Consensus forecasts ahead of the report were expecting that the U.S. economy created 223,000 jobs. The unemployment rate remained unchanged at 5.3% last month, in line with economist expectations.

The consensus was for 223,000 jobs and July came in at 215,000. However, upward revisions to the previous months’ employment data plus a gain in average hourly earnings and hours worked were both viewed positively by market participants, and as a stronger signal the Fed could raise rates in September. 

The U.S. labor market lost momentum in July, coming in under expectations for the second consecutive month, according to the latest employment data from the Labor Department; however, the numbers still showed jobs gains of more than 200,000.

Friday, the Bureau of Labor Statistics said 215,000 jobs were created in July, down from June's revised number of 232,000; June’s initial report pegged the growth at 223,000 jobs. May's employment data was also revised higher to 260,000 from the previous report of 254,000.
Although the data was slightly weaker than expected, gold prices sold off in initial reaction to the news, dropping almost $10 and falling to a session low of $1,081.40 an ounce. 

Other highlights of the report were-

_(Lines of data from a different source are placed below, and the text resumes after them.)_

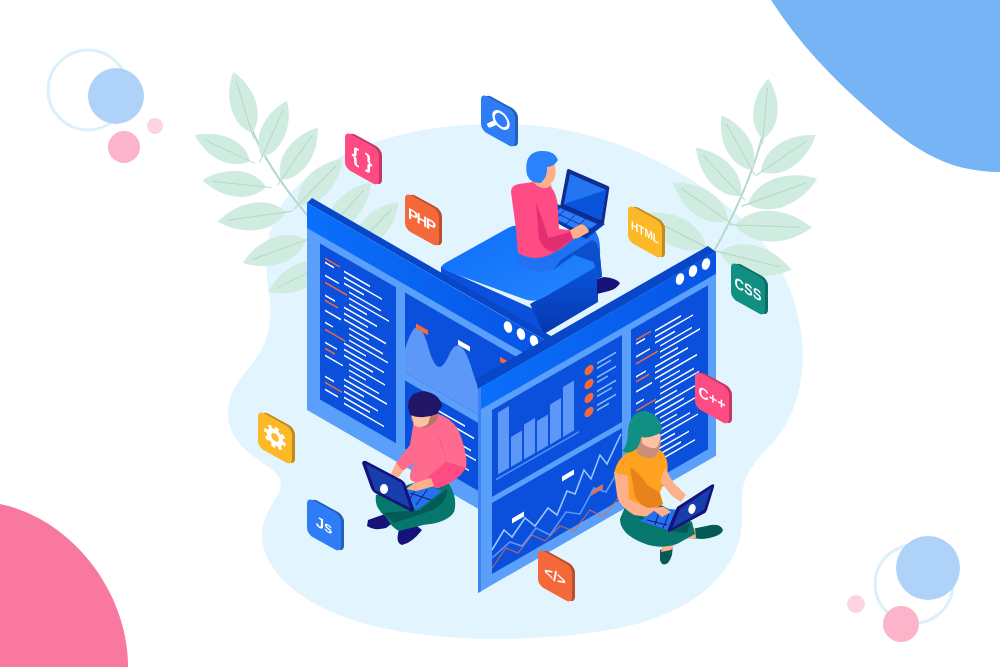
<!DOCTYPE html>
<html lang="en">
<head>
<meta charset="utf-8">
<title>Web development team</title>
<style>
:root{--white:#fff;--mist:#e2f5fe;--ring:#dceffd;--sky:#76b4f6;--pale:#afd3f8;--rose:#f878a0;--blush:#fbb4ca;
--leaf:#d0ebdf;--vein:#b5d9c9;--blue:#0865f3;--royal:#0a50dc;--deep:#0637ad;--navy:#16127a;--frame:#5a9ff9;--bar:#5d97f7;
--pink:#ff4b83;--coral:#ff6a8f;--orange:#f4683a;--amber:#ffa21f;--gold:#fdb827;--teal:#128f83;--green:#07766c;--pine:#055a57;--skin:#ffb08a;--tan:#c98f7b}
html,body{margin:0;height:100%;overflow:hidden;background:var(--white)}
svg{display:block;width:1000px;height:667px}
.line{fill:none;stroke:var(--white);stroke-width:1.6}
.accent{stroke:var(--orange)}
.pane{fill:var(--royal)}
.tile text{fill:var(--white);font:700 15px "Liberation Sans",Arial,sans-serif;text-anchor:middle}
.tile .small{font-size:12px}
.tile .large{font-size:20px}
.t-pink{color:var(--pink)}.t-blue{color:#2e7df6}.t-orange{color:var(--orange)}.t-gold{color:var(--gold)}.t-teal{color:var(--teal)}
</style>
</head>
<body>
<svg viewBox="0 0 1000 667" role="img" aria-label="Three developers with laptops around two large code windows">
<defs>
  <g id="leaf"><path fill="var(--leaf)" d="M0 0C-17-13-17-42 0-64C17-42 17-13 0 0Z"/><path fill="none" stroke="var(--vein)" d="M0 6V-54"/></g>
  <g id="tile"><rect x="4" y="-2" width="33" height="37" rx="6" fill="currentColor"/><rect x="4" y="-2" width="33" height="37" rx="6" fill="#000" opacity=".24"/><rect width="34" height="37" rx="6" fill="currentColor"/></g>
  <g id="code">
    <path class="line" d="M5 12h9M5 25h14M5 45h10M5 60h16M5 72h8M5 92h12M5 105h18M5 126h9M5 139h13"/>
    <path class="line accent" d="M5 8h15M5 32h22M5 50h13M5 79h20M5 98h10M5 132h17"/>
    <path class="line" d="M24 10h26M24 16h38M24 22h20M29 28h32M29 34h40M29 40h18M24 46h33M24 52h24M24 58h42M29 64h20M29 70h34M29 76h39M24 82h22M24 88h40M24 94h29M29 100h36M29 106h17M29 112h30M24 118h43M24 124h20M24 130h34M24 136h26M24 142h40"/>
  </g>
  <linearGradient id="couch-side" x2="0" y2="1"><stop stop-color="#0a55de"/><stop offset="1" stop-color="#0637ad"/></linearGradient>
  <linearGradient id="couch-top" x2="1" y2="1"><stop stop-color="#0d6df8"/><stop offset="1" stop-color="#2586ff"/></linearGradient>
  <linearGradient id="title-bar"><stop stop-color="#0a70fb"/><stop offset="1" stop-color="#0754e4"/></linearGradient>
</defs>

<g id="backdrop">
  <path fill="var(--mist)" d="M270 300C258 235 275 195 325 165C380 133 440 124 500 124C565 124 615 140 665 165C715 190 766 232 788 285C813 345 806 410 768 448C738 478 742 492 742 522C740 572 695 612 620 628C540 643 440 643 370 625C300 607 262 570 262 535C262 505 290 492 278 476C266 460 228 450 228 412C230 368 276 365 270 300Z"/>
  <path fill="var(--sky)" d="M771 0C798 42 832 78 870 111C910 146 944 172 1000 172V0Z"/>
  <path fill="var(--rose)" d="M0 504C72 519 128 592 128 667H0Z"/>
  <g fill="none" stroke="var(--ring)" stroke-width="3"><circle cx="88" cy="90" r="40"/><circle cx="914" cy="584" r="39"/></g>
  <g fill="var(--pale)"><circle cx="116" cy="96" r="28"/><circle cx="928" cy="568" r="32"/></g>
  <g fill="var(--blush)"><circle cx="124" cy="147" r="16"/><circle cx="901" cy="624" r="18"/></g>
  <g fill="#fcd4e0"><circle cx="155" cy="126" r="8"/><circle cx="856" cy="604" r="9"/></g>
</g>

<g id="branches">
  <path fill="none" stroke="var(--vein)" stroke-width="2" d="M248 118Q262 165 320 230M765 125Q752 185 708 262"/>
  <use href="#leaf" transform="translate(252 133)rotate(-17)"/>
  <use href="#leaf" transform="translate(262 157)rotate(24)scale(.96)"/>
  <use href="#leaf" transform="translate(250 161)rotate(-65)scale(.95)"/>
  <use href="#leaf" transform="translate(281 180)rotate(35)"/>
  <use href="#leaf" transform="translate(266 187)rotate(-84)"/>
  <use href="#leaf" transform="translate(298 205)rotate(44)"/>
  <use href="#leaf" transform="translate(286 212)rotate(-98)scale(1.08)"/>
  <use href="#leaf" transform="translate(328 230)rotate(42)"/>
  <use href="#leaf" transform="translate(354 248)rotate(44)"/>
  <use href="#leaf" transform="translate(306 240)rotate(-110)scale(1.05)"/>
  <use href="#leaf" transform="translate(326 264)rotate(-116)"/>
  <use href="#leaf" transform="translate(763 139)rotate(5)scale(.95)"/>
  <use href="#leaf" transform="translate(752 170)rotate(-29)scale(.98)"/>
  <use href="#leaf" transform="translate(761 172)rotate(56)scale(1.03)"/>
  <use href="#leaf" transform="translate(741 196)rotate(-43)scale(1.03)"/>
  <use href="#leaf" transform="translate(748 204)rotate(70)scale(1.15)"/>
  <use href="#leaf" transform="translate(728 221)rotate(-55)scale(1.05)"/>
  <use href="#leaf" transform="translate(735 225)rotate(92)scale(1.2)"/>
  <use href="#leaf" transform="translate(706 247)rotate(-63)scale(1.15)"/>
  <use href="#leaf" transform="translate(720 252)rotate(104)scale(1.15)"/>
</g>

<g id="couch">
  <path fill="var(--royal)" d="M441 268Q441 263 447 270L540 312L546 336L441 278Z"/>
  <path fill="url(#couch-side)" d="M530 304L598 264V302L544 334Z"/>
  <path fill="url(#couch-top)" d="M447 262L508 228Q516 223 526 228L592 257Q602 262 594 268L543 298Q534 303 524 299L447 271Q437 267 447 262Z"/>
</g>

<g id="man">
  <path fill="var(--navy)" d="M597 279L604 277Q616 278 620 283Q618 288 609 291L597 294Z"/>
  <path fill="#1f72f2" d="M517 250L552 236Q580 226 594 230Q601 236 600 256L602 277L597 279L594 264L575 254L550 271Q527 274 517 262Z"/>
  <path fill="#0b4fcd" d="M561 260L592 240Q599 242 600 256L602 277L597 279L594 262L574 255L553 270Z"/>
  <path fill="var(--deep)" d="M548 218L557 204L605 224L586 239Z"/>
  <path fill="#2f7df5" d="M552 217L560 208L597 224L584 233Z"/>
  <path stroke="var(--deep)" d="M556 213L590 229M565 210L555 219M575 215L566 224M585 219L576 228"/>
  <path fill="#112c91" d="M567 170Q568 168 571 170L608 186Q610 187 609 190L604 223Q603 226 600 224L560 207Z"/>
  <path fill="#2375f1" d="M570 174L606 190L601 220L564 204Z"/>
  <path fill="#0a54dc" d="M606 190L601 220L564 204Z"/>
  <path fill="var(--skin)" d="M567 232L581 224Q588 226 589 232L578 238L568 240ZM534 176L549 178L553 190L537 193L531 184Z"/>
  <path fill="var(--pink)" d="M511 192Q511 185 519 184L533 182Q543 192 550 186Q558 194 558 211L559 229L570 230L573 239Q564 248 553 253Q536 263 518 253L516 229Z"/>
  <path fill="#e32f72" d="M536 203Q544 222 548 238L570 232L573 239L555 252Q543 251 539 239Z"/>
  <path fill="var(--skin)" d="M540 164L553 160Q558 171 554 180Q549 186 541 184L537 176Z"/>
  <path fill="#2b82fb" d="M527 175Q523 153 540 151Q555 150 558 160Q554 167 547 167Q548 176 541 183Q531 184 527 175Z"/>
</g>

<g id="rear-window">
  <path fill="#0747c8" d="M307 203L312 198L551 336L548 342Z"/>
  <g transform="matrix(1 .577 0 1 307 203)">
    <rect width="241" height="207" fill="var(--frame)"/>
    <rect width="241" height="25" fill="url(#title-bar)"/>
    <rect class="pane" x="13" y="33" width="76" height="156"/>
    <use href="#code" x="13" y="37"/>
    <rect class="pane" x="98" y="33" width="135" height="80"/>
    <path fill="var(--bar)" d="M98 90C108 52 114 53 122 76C130 98 136 86 142 70C150 48 158 50 166 74C174 98 182 82 190 60C200 40 214 70 233 60V113H98Z"/>
    <rect class="pane" x="98" y="121" width="135" height="68"/>
    <path class="line" d="M118 132h40M118 139h49M118 146h30M118 153h46M118 160h51M118 167h32M118 174h44"/>
    <path class="line accent" stroke-width="4" style="stroke-width:5" d="M109 60h12M193 45h14"/>
    <path class="line" style="stroke-width:5" d="M151 52h12"/>
  </g>
  <g fill="var(--white)"><ellipse cx="508" cy="327" rx="4" ry="6" transform="rotate(-18 508 327)"/><ellipse cx="521" cy="334" rx="4" ry="6" transform="rotate(-18 521 334)"/><ellipse cx="534" cy="341" rx="4" ry="6" transform="rotate(-18 534 341)"/></g>
</g>

<g id="front-window">
  <path fill="#0747c8" d="M476 379L708 246L716 252L478 390Z"/>
  <g transform="matrix(1 -.577 0 1 478 389)">
    <rect width="238" height="204" fill="var(--frame)"/>
    <rect width="238" height="22" fill="url(#title-bar)"/>
    <rect width="3" height="204" fill="#3c84ef"/>
    <rect class="pane" x="14" y="29" width="130" height="87"/>
    <rect class="pane" x="14" y="122" width="130" height="71"/>
    <rect class="pane" x="153" y="29" width="77" height="164"/>
    <use href="#code" x="153" y="34"/>
    <g fill="var(--bar)"><rect x="20" y="35" width="11" height="62"/><rect x="33" y="67" width="11" height="30"/><rect x="46" y="62" width="11" height="35"/><rect x="59" y="66" width="11" height="31"/><rect x="72" y="57" width="11" height="40"/><rect x="85" y="47" width="11" height="50"/></g>
    <path class="line" style="stroke:var(--bar)" d="M18 101h83"/>
    <g fill="var(--orange)"><circle cx="111" cy="45" r="4.5"/><circle cx="111" cy="59" r="4.5"/><circle cx="111" cy="73" r="4.5"/><circle cx="111" cy="87" r="4.5"/></g>
    <path class="line" style="stroke:#8dbbff" d="M119 43h19M119 48h14M119 57h19M119 62h11M119 71h19M119 76h15M119 85h19M119 90h12"/>
    <g fill="var(--white)"><rect x="34" y="149" width="12" height="5"/><rect x="84" y="136" width="12" height="5"/></g>
    <rect x="113" y="167" width="12" height="5" fill="var(--orange)"/>
  </g>
  <path fill="none" stroke="var(--orange)" stroke-width="1.2" opacity=".75" d="M492 568L506 548L518 553L532 535L545 541L560 526L574 531L590 510L603 517L620 496"/>
  <path class="line" style="stroke:#9cc4ff" d="M492 550L504 530L512 537L525 518L535 526L548 508L557 515L567 491L575 494L584 470L591 479L600 455L607 464L621 434"/>
  <path class="line" style="stroke:var(--bar)" d="M492 558L510 542L522 546L536 528L550 535L566 512L580 514L594 488L606 492L621 466"/>
  <g fill="var(--white)"><ellipse cx="680" cy="279" rx="4" ry="6" transform="rotate(18 680 279)"/><ellipse cx="693" cy="271" rx="4" ry="6" transform="rotate(18 693 271)"/><ellipse cx="706" cy="264" rx="4" ry="6" transform="rotate(18 706 264)"/></g>
</g>

<g id="woman-in-pink">
  <path fill="var(--navy)" d="M368 520L385 514L394 522L386 528Q374 531 367 526ZM399 530L412 522L422 530Q412 543 402 545Q395 543 399 530Z"/>
  <path fill="var(--green)" d="M416 482L449 484Q458 498 454 512Q447 523 423 525L399 531Q391 527 386 517Q374 508 376 495L399 488Z"/>
  <path fill="var(--pine)" d="M383 513L420 510L447 489Q448 506 424 513L394 523Z"/>
  <path fill="var(--coral)" d="M414 420L438 414Q457 420 462 440Q468 459 466 468Q454 482 438 488L412 481Q407 478 414 463L401 472L396 463L410 445Z"/>
  <path fill="var(--pink)" d="M437 434Q444 447 446 462L428 477L431 487L438 488Q457 482 466 468L447 462Z"/>
  <path fill="#2473ee" d="M404 490L419 482L442 491L416 511Z"/>
  <path stroke="var(--navy)" d="M410 493L431 500M417 488L409 500M427 490L416 505"/>
  <path fill="var(--skin)" d="M396 463L403 471L399 477L390 476ZM431 478L434 486L424 489L416 491L406 489L414 483Z"/>
  <path fill="var(--navy)" d="M362 463Q363 460 366 461L402 480Q405 482 406 486L414 509Q414 513 410 511L375 493Q372 491 371 488Z"/>
  <path fill="#183eae" d="M366 464L402 483L410 508L375 490Z"/>
  <ellipse cx="384" cy="489" rx="4" ry="5" fill="var(--white)"/>
  <path fill="#b97567" d="M411 410L437 411L438 418Q434 426 423 428Q413 426 411 418Z"/>
  <path fill="#ffc1a4" d="M411 413Q420 418 431 414L428 424Q421 430 414 425Z"/>
  <path fill="#221668" d="M408 407Q408 392 424 391Q440 394 442 406L437 414Q423 420 410 415Z"/>
</g>

<g id="woman-in-orange">
  <path fill="var(--pine)" d="M692 529L711 525Q721 524 723 530Q721 537 702 539L689 538ZM660 550L672 545Q674 555 668 563Q662 567 660 560Z"/>
  <path fill="var(--skin)" d="M684 531L695 528L696 538L686 539ZM663 543L678 540L671 550L661 552Z"/>
  <path fill="var(--green)" d="M625 507L661 505Q680 515 692 522L695 534L677 544Q660 550 643 543Q620 534 620 519Z"/>
  <path fill="var(--pine)" d="M638 517L690 524L687 533Q664 533 638 517Z"/>
  <path fill="var(--amber)" d="M628 452Q645 443 660 450Q670 457 667 476L660 492L663 504L651 511Q637 515 626 509L628 485L614 473Q617 459 628 452Z"/>
  <path fill="#e8831c" d="M630 467Q640 473 647 485L659 492L663 504L647 511L635 497Z"/>
  <path fill="var(--skin)" d="M614 472L628 476L629 499L648 508L663 507L670 513L656 518L634 515Q618 505 617 495ZM665 468L673 482L686 495L681 502L672 496L660 481Z"/>
  <path fill="#2473ee" d="M640 521L658 508L681 510L670 531Z"/>
  <path stroke="var(--navy)" d="M647 520L667 525M659 512L655 525M669 514L663 528"/>
  <path fill="var(--skin)" d="M652 509L664 507L671 512L662 517Z"/>
  <path fill="var(--navy)" d="M677 507L711 485Q715 483 714 487L707 510Q706 513 703 514L671 531Q667 533 668 529Z"/>
  <path fill="#183eae" d="M680 509L711 488L704 510L672 528Z"/>
  <ellipse cx="692" cy="509" rx="3.5" ry="5" transform="rotate(18 692 509)" fill="var(--white)"/>
  <path fill="var(--tan)" d="M637 435L660 433Q663 446 656 456Q648 461 637 453Z"/>
  <path fill="#ffc1a4" d="M642 437L660 434Q661 443 656 448Q648 449 642 443Z"/>
  <path fill="var(--teal)" d="M622 451Q628 446 628 430Q630 411 646 411Q661 415 662 431Q652 439 641 437Q640 449 631 452Q626 454 622 451Z"/>
</g>

<g id="tags">
  <g class="tile t-pink" transform="matrix(1 .55 0 1 345 131)"><use href="#tile"/><text class="large" x="17" y="25">{ }</text></g>
  <g class="tile t-blue" transform="matrix(1 .55 0 1 481 93)"><use href="#tile"/><g fill="none" stroke="var(--white)"><circle cx="20" cy="16" r="7.5" stroke-width="2.5"/><path stroke-width="4" stroke-linecap="round" d="M14 22L8 28"/></g></g>
  <g class="tile t-orange" transform="matrix(1 .55 0 1 405 192)"><use href="#tile"/><text x="17" y="24" textLength="28">PHP</text></g>
  <g class="tile t-gold" transform="matrix(1 .55 0 1 628 204)"><use href="#tile"/><text class="small" x="17" y="23" textLength="28" lengthAdjust="spacingAndGlyphs">HTML</text></g>
  <g class="tile t-teal" transform="matrix(1 .55 0 1 731 261)"><use href="#tile"/><text x="17" y="24" textLength="27" lengthAdjust="spacingAndGlyphs">CSS</text></g>
  <g class="tile t-pink" transform="matrix(1 .55 0 1 695 370)"><use href="#tile"/><text x="17" y="24" textLength="27" lengthAdjust="spacingAndGlyphs">C++</text></g>
  <g class="tile t-orange" transform="matrix(1 .55 0 1 538 548)"><use href="#tile"/><text x="17" y="24">&lt;/&gt;</text></g>
  <g class="tile t-blue" transform="matrix(1 .55 0 1 307 497)"><use href="#tile"/><text x="17" y="24">Js</text></g>
  <g class="tile t-gold" transform="matrix(1 .55 0 1 258 410)"><use href="#tile"/><g fill="none" stroke="var(--white)"><circle cx="17" cy="18" r="6" stroke-width="4.5"/><circle cx="17" cy="18" r="9.2" stroke-width="3.4" stroke-dasharray="3.6 3.6"/></g></g>
</g>
</svg>
</body>
</html>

  • The participation rate was also unchanged at 62.6% in July.
  • Wage growth continues to expand at a steady pace, increasing 0.2% in July, compared with a 0.2% rise in June.
  • The report noted that average hourly earnings rose five cents last month to $24.99. On an annual basis wages have increased by 2.1%.
  •  Employees also saw an increase in the work week; the report said that the average workweek rose by 0.1 hour to 34.6 hours.
Although it appears that some of the immediate selling pressure has been alleviated, there is still strong negative sentiment in the marketplace. Retail investors continue to expect to see lower prices in the near-term and market professionals have once again turned bearish on gold.

The first data point that could have potential to move the gold price next week comes Thursday with the release of U.S. advance retail sales for July. The market ends the week with some inflation data with the release of the U.S. Producer Price Index for July.
Despite the negative sentiment, there is still market professional who see some hope for the yellow metal as technical momentum indicators continue to highlight an oversold marketplace.

However, gold is still fundamentally in the doldrums from the bullish point of view. Long term, gold will be pressured downward. 

Markets don’t expect to see another sharp selloff until Aug. 19, when the Federal Reserve will release the minutes of its July meeting. Markets will then expect a clearer picture of an interest rate hike in September.

Till then gold is expected to trade sideways until some solid crucial news is reported.
Markets could be stuck in a range next week in light volume as markets will be deeper into the summer holiday season.

The primary purpose of this article by Mr. Prithviraj Kothari is to educate the masses of the current happenings in the Bullion world.
- Previous blog -
"Rate Hike Creating Pressure On Gold"